SUPPLIED MATERIAL -

=== Begin Enclosure ===

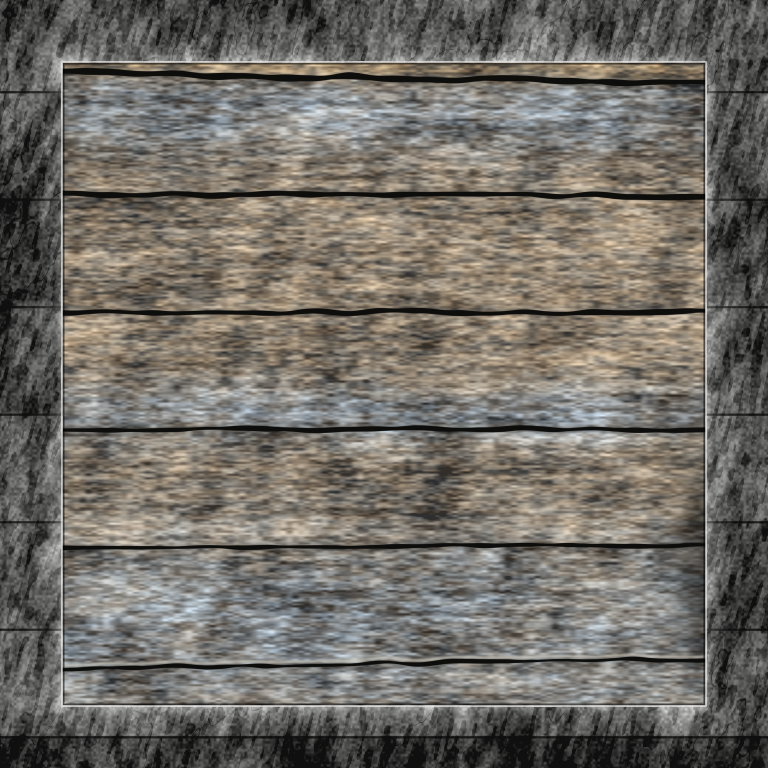
Reproduce this texture procedurally as a Shadertoy shader.

```glsl
// Weathered horizontal planks in a thin pale outline, set in a scratched grey stone frame.

float hash(vec2 p) {
    vec3 q = fract(p.xyx * 0.1031);
    q += dot(q, q.yzx + 33.33);
    return fract((q.x + q.y) * q.z);
}

float noise(vec2 p) {
    vec2 i = floor(p), f = fract(p);
    f = f * f * (3.0 - 2.0 * f);
    return mix(mix(hash(i), hash(i + vec2(1, 0)), f.x),
               mix(hash(i + vec2(0, 1)), hash(i + vec2(1, 1)), f.x), f.y);
}

float fbm(vec2 p) {
    float sum = 0.0, amp = 0.5;
    for (int i = 0; i < 5; i++) {
        sum += amp * noise(p);
        p = p * 2.03 + 17.3;
        amp *= 0.5;
    }
    return sum / 0.97;
}

// Soft horizontal band of weathering around a height
float band(float y, float center, float width) {
    float d = (y - center) / width;
    return exp(-d * d);
}

vec3 planks(vec2 p, float px) {
    // Plank coordinate: integers are seams, tilted at the top and bottom
    float v = (p.y - 0.136) / 0.1525;
    float tilt = (2.5 - v) / 2.5;
    v -= (p.x - 0.5) * 0.1 * tilt * tilt * tilt;
    v += 0.03 * (noise(vec2(p.x * 22.0, floor(v + 0.5) * 7.0)) - 0.5);
    float plank = floor(v), seam = floor(v + 0.5);
    vec2 q = p + vec2(plank + 2.0) * vec2(3.7, 5.3);

    // Fine fibres, slanted saw marks and broad blotches
    float fibre = 0.55 * noise(q * vec2(65, 270)) + 0.45 * noise(q * vec2(130, 390) + 9.0);
    float streak = noise(q * vec2(5, 165));
    float saw = noise(vec2((q.x - 0.3 * q.y) * 36.0, q.y * 9.0));
    float blotch = fbm(q * vec2(9, 24));
    float tone = 0.51 + 0.85 * (fibre - 0.5) + 0.28 * (streak - 0.5)
               + 0.32 * (saw - 0.5) + 0.65 * (blotch - 0.5);

    // Bare tan wood against blue-grey weathering
    float grey = band(p.y, 0.46, 0.04) + band(p.y, 0.85, 0.055) + band(p.y, 0.18, 0.13);
    grey = clamp(grey * (0.35 + fbm(p * vec2(8, 18) + 40.0)) + 0.25 * (fibre - 0.4), 0.0, 1.0);
    vec3 pale = mix(vec3(0.89, 0.80, 0.68), vec3(0.80, 0.85, 0.89), grey);
    pale = mix(pale, vec3(0.95, 0.78, 0.54), 0.6 * smoothstep(4.9, 5.1, v));
    vec3 wood = mix(vec3(0.19, 0.18, 0.17), pale, clamp(tone, 0.0, 1.1));
    wood += vec3(0.05, 0.0, -0.05) * (noise(q * vec2(45, 150) + 70.0) - 0.5);

    // Shaded lower right edge
    wood *= 1.0 - 0.55 * smoothstep(0.83, 0.93, p.x) * band(p.y, 0.28, 0.15);

    // Dark seams, wider upward and ragged, with a pale lip above
    float gap = (v - seam) * 0.1525;
    float halfWidth = 0.0013 + 0.0003 * seam + 0.0018 * noise(vec2(p.x * 35.0, seam * 11.0));
    float lip = band(gap, 0.005, 0.0025) * (seam < 0.5 ? 0.65 : 0.15);
    wood = mix(wood, vec3(0.90, 0.88, 0.83), lip);
    wood *= 1.0 - 0.3 * exp(-abs(gap) / 0.005);
    return mix(vec3(0.05, 0.05, 0.045), wood, smoothstep(-px, px, abs(gap) - halfWidth));
}

vec3 stone(vec2 p, float edge, float px) {
    // Uneven courses with their own tone
    float v = (p.y - 0.04) / 0.14;
    float course = floor(v);
    float side = step(0.5, p.x);
    float tone = 0.28 + 0.05 * side + 0.12 * (hash(vec2(course + 5.0, side * 13.0 + 3.0)) - 0.5);
    tone -= 0.1 * smoothstep(px, -px, p.y - 0.042);

    // Slanted abrasion, grit and hairline cracks
    vec2 slant = vec2(p.x - 0.25 * p.y, p.y);
    float wear = fbm(slant * vec2(65, 22));
    tone += 0.5 * (wear - 0.5) + 0.32 * (fbm(p * 7.0) - 0.5);
    tone += 0.2 * (noise(p * 300.0) - 0.5);
    tone -= 0.13 * smoothstep(0.56, 0.66, noise(slant * vec2(190, 60)));
    float crack = abs(fbm(slant * vec2(11, 6) + 30.0) - 0.5);
    tone -= 0.12 * smoothstep(0.008, 0.0, crack);

    // Joints between courses and the scuffed glow beside the panel
    float joint = abs(fract(v + 0.5) - 0.5) * 0.14;
    tone *= 1.0 - 0.7 * smoothstep(0.0015 + px, 0.0015 - px, joint);
    tone += (0.18 + 0.25 * wear) * exp(-edge / 0.016);
    return max(tone, 0.06) * vec3(1.0, 1.0, 0.99);
}

void mainImage(out vec4 fragColor, in vec2 fragCoord) {
    vec2 p = fragCoord / iResolution.xy;
    float px = 0.7 / min(iResolution.x, iResolution.y);

    // Signed distance to the square panel
    vec2 d = abs(p - 0.5) - 0.4185;
    float edge = length(max(d, 0.0)) + min(max(d.x, d.y), 0.0);

    vec3 col = mix(planks(p, px), stone(p, max(edge, 0.0), px), smoothstep(-px, px, edge));

    // Thin dark inner rim and pale outline
    col *= 1.0 - 0.6 * smoothstep(0.001 + px, 0.001 - px, abs(edge + 0.0015));
    float outline = smoothstep(0.001 + px, 0.001 - px, abs(edge - 0.001));
    col = mix(col, vec3(0.88), outline * (0.7 + 0.3 * noise(p * 60.0)));
    fragColor = vec4(clamp(col, 0.0, 1.0), 1.0);
}
```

=== End Enclosure ===

TASK TO COMPLETE - Give back each entry exactly as it appears. Leave pictures out.

OUTPUT FOR THIS EXERCISE -
Reproduce this texture procedurally as a Shadertoy shader.

```glsl
// Weathered horizontal planks in a thin pale outline, set in a scratched grey stone frame.

float hash(vec2 p) {
    vec3 q = fract(p.xyx * 0.1031);
    q += dot(q, q.yzx + 33.33);
    return fract((q.x + q.y) * q.z);
}

float noise(vec2 p) {
    vec2 i = floor(p), f = fract(p);
    f = f * f * (3.0 - 2.0 * f);
    return mix(mix(hash(i), hash(i + vec2(1, 0)), f.x),
               mix(hash(i + vec2(0, 1)), hash(i + vec2(1, 1)), f.x), f.y);
}

float fbm(vec2 p) {
    float sum = 0.0, amp = 0.5;
    for (int i = 0; i < 5; i++) {
        sum += amp * noise(p);
        p = p * 2.03 + 17.3;
        amp *= 0.5;
    }
    return sum / 0.97;
}

// Soft horizontal band of weathering around a height
float band(float y, float center, float width) {
    float d = (y - center) / width;
    return exp(-d * d);
}

vec3 planks(vec2 p, float px) {
    // Plank coordinate: integers are seams, tilted at the top and bottom
    float v = (p.y - 0.136) / 0.1525;
    float tilt = (2.5 - v) / 2.5;
    v -= (p.x - 0.5) * 0.1 * tilt * tilt * tilt;
    v += 0.03 * (noise(vec2(p.x * 22.0, floor(v + 0.5) * 7.0)) - 0.5);
    float plank = floor(v), seam = floor(v + 0.5);
    vec2 q = p + vec2(plank + 2.0) * vec2(3.7, 5.3);

    // Fine fibres, slanted saw marks and broad blotches
    float fibre = 0.55 * noise(q * vec2(65, 270)) + 0.45 * noise(q * vec2(130, 390) + 9.0);
    float streak = noise(q * vec2(5, 165));
    float saw = noise(vec2((q.x - 0.3 * q.y) * 36.0, q.y * 9.0));
    float blotch = fbm(q * vec2(9, 24));
    float tone = 0.51 + 0.85 * (fibre - 0.5) + 0.28 * (streak - 0.5)
               + 0.32 * (saw - 0.5) + 0.65 * (blotch - 0.5);

    // Bare tan wood against blue-grey weathering
    float grey = band(p.y, 0.46, 0.04) + band(p.y, 0.85, 0.055) + band(p.y, 0.18, 0.13);
    grey = clamp(grey * (0.35 + fbm(p * vec2(8, 18) + 40.0)) + 0.25 * (fibre - 0.4), 0.0, 1.0);
    vec3 pale = mix(vec3(0.89, 0.80, 0.68), vec3(0.80, 0.85, 0.89), grey);
    pale = mix(pale, vec3(0.95, 0.78, 0.54), 0.6 * smoothstep(4.9, 5.1, v));
    vec3 wood = mix(vec3(0.19, 0.18, 0.17), pale, clamp(tone, 0.0, 1.1));
    wood += vec3(0.05, 0.0, -0.05) * (noise(q * vec2(45, 150) + 70.0) - 0.5);

    // Shaded lower right edge
    wood *= 1.0 - 0.55 * smoothstep(0.83, 0.93, p.x) * band(p.y, 0.28, 0.15);

    // Dark seams, wider upward and ragged, with a pale lip above
    float gap = (v - seam) * 0.1525;
    float halfWidth = 0.0013 + 0.0003 * seam + 0.0018 * noise(vec2(p.x * 35.0, seam * 11.0));
    float lip = band(gap, 0.005, 0.0025) * (seam < 0.5 ? 0.65 : 0.15);
    wood = mix(wood, vec3(0.90, 0.88, 0.83), lip);
    wood *= 1.0 - 0.3 * exp(-abs(gap) / 0.005);
    return mix(vec3(0.05, 0.05, 0.045), wood, smoothstep(-px, px, abs(gap) - halfWidth));
}

vec3 stone(vec2 p, float edge, float px) {
    // Uneven courses with their own tone
    float v = (p.y - 0.04) / 0.14;
    float course = floor(v);
    float side = step(0.5, p.x);
    float tone = 0.28 + 0.05 * side + 0.12 * (hash(vec2(course + 5.0, side * 13.0 + 3.0)) - 0.5);
    tone -= 0.1 * smoothstep(px, -px, p.y - 0.042);

    // Slanted abrasion, grit and hairline cracks
    vec2 slant = vec2(p.x - 0.25 * p.y, p.y);
    float wear = fbm(slant * vec2(65, 22));
    tone += 0.5 * (wear - 0.5) + 0.32 * (fbm(p * 7.0) - 0.5);
    tone += 0.2 * (noise(p * 300.0) - 0.5);
    tone -= 0.13 * smoothstep(0.56, 0.66, noise(slant * vec2(190, 60)));
    float crack = abs(fbm(slant * vec2(11, 6) + 30.0) - 0.5);
    tone -= 0.12 * smoothstep(0.008, 0.0, crack);

    // Joints between courses and the scuffed glow beside the panel
    float joint = abs(fract(v + 0.5) - 0.5) * 0.14;
    tone *= 1.0 - 0.7 * smoothstep(0.0015 + px, 0.0015 - px, joint);
    tone += (0.18 + 0.25 * wear) * exp(-edge / 0.016);
    return max(tone, 0.06) * vec3(1.0, 1.0, 0.99);
}

void mainImage(out vec4 fragColor, in vec2 fragCoord) {
    vec2 p = fragCoord / iResolution.xy;
    float px = 0.7 / min(iResolution.x, iResolution.y);

    // Signed distance to the square panel
    vec2 d = abs(p - 0.5) - 0.4185;
    float edge = length(max(d, 0.0)) + min(max(d.x, d.y), 0.0);

    vec3 col = mix(planks(p, px), stone(p, max(edge, 0.0), px), smoothstep(-px, px, edge));

    // Thin dark inner rim and pale outline
    col *= 1.0 - 0.6 * smoothstep(0.001 + px, 0.001 - px, abs(edge + 0.0015));
    float outline = smoothstep(0.001 + px, 0.001 - px, abs(edge - 0.001));
    col = mix(col, vec3(0.88), outline * (0.7 + 0.3 * noise(p * 60.0)));
    fragColor = vec4(clamp(col, 0.0, 1.0), 1.0);
}
```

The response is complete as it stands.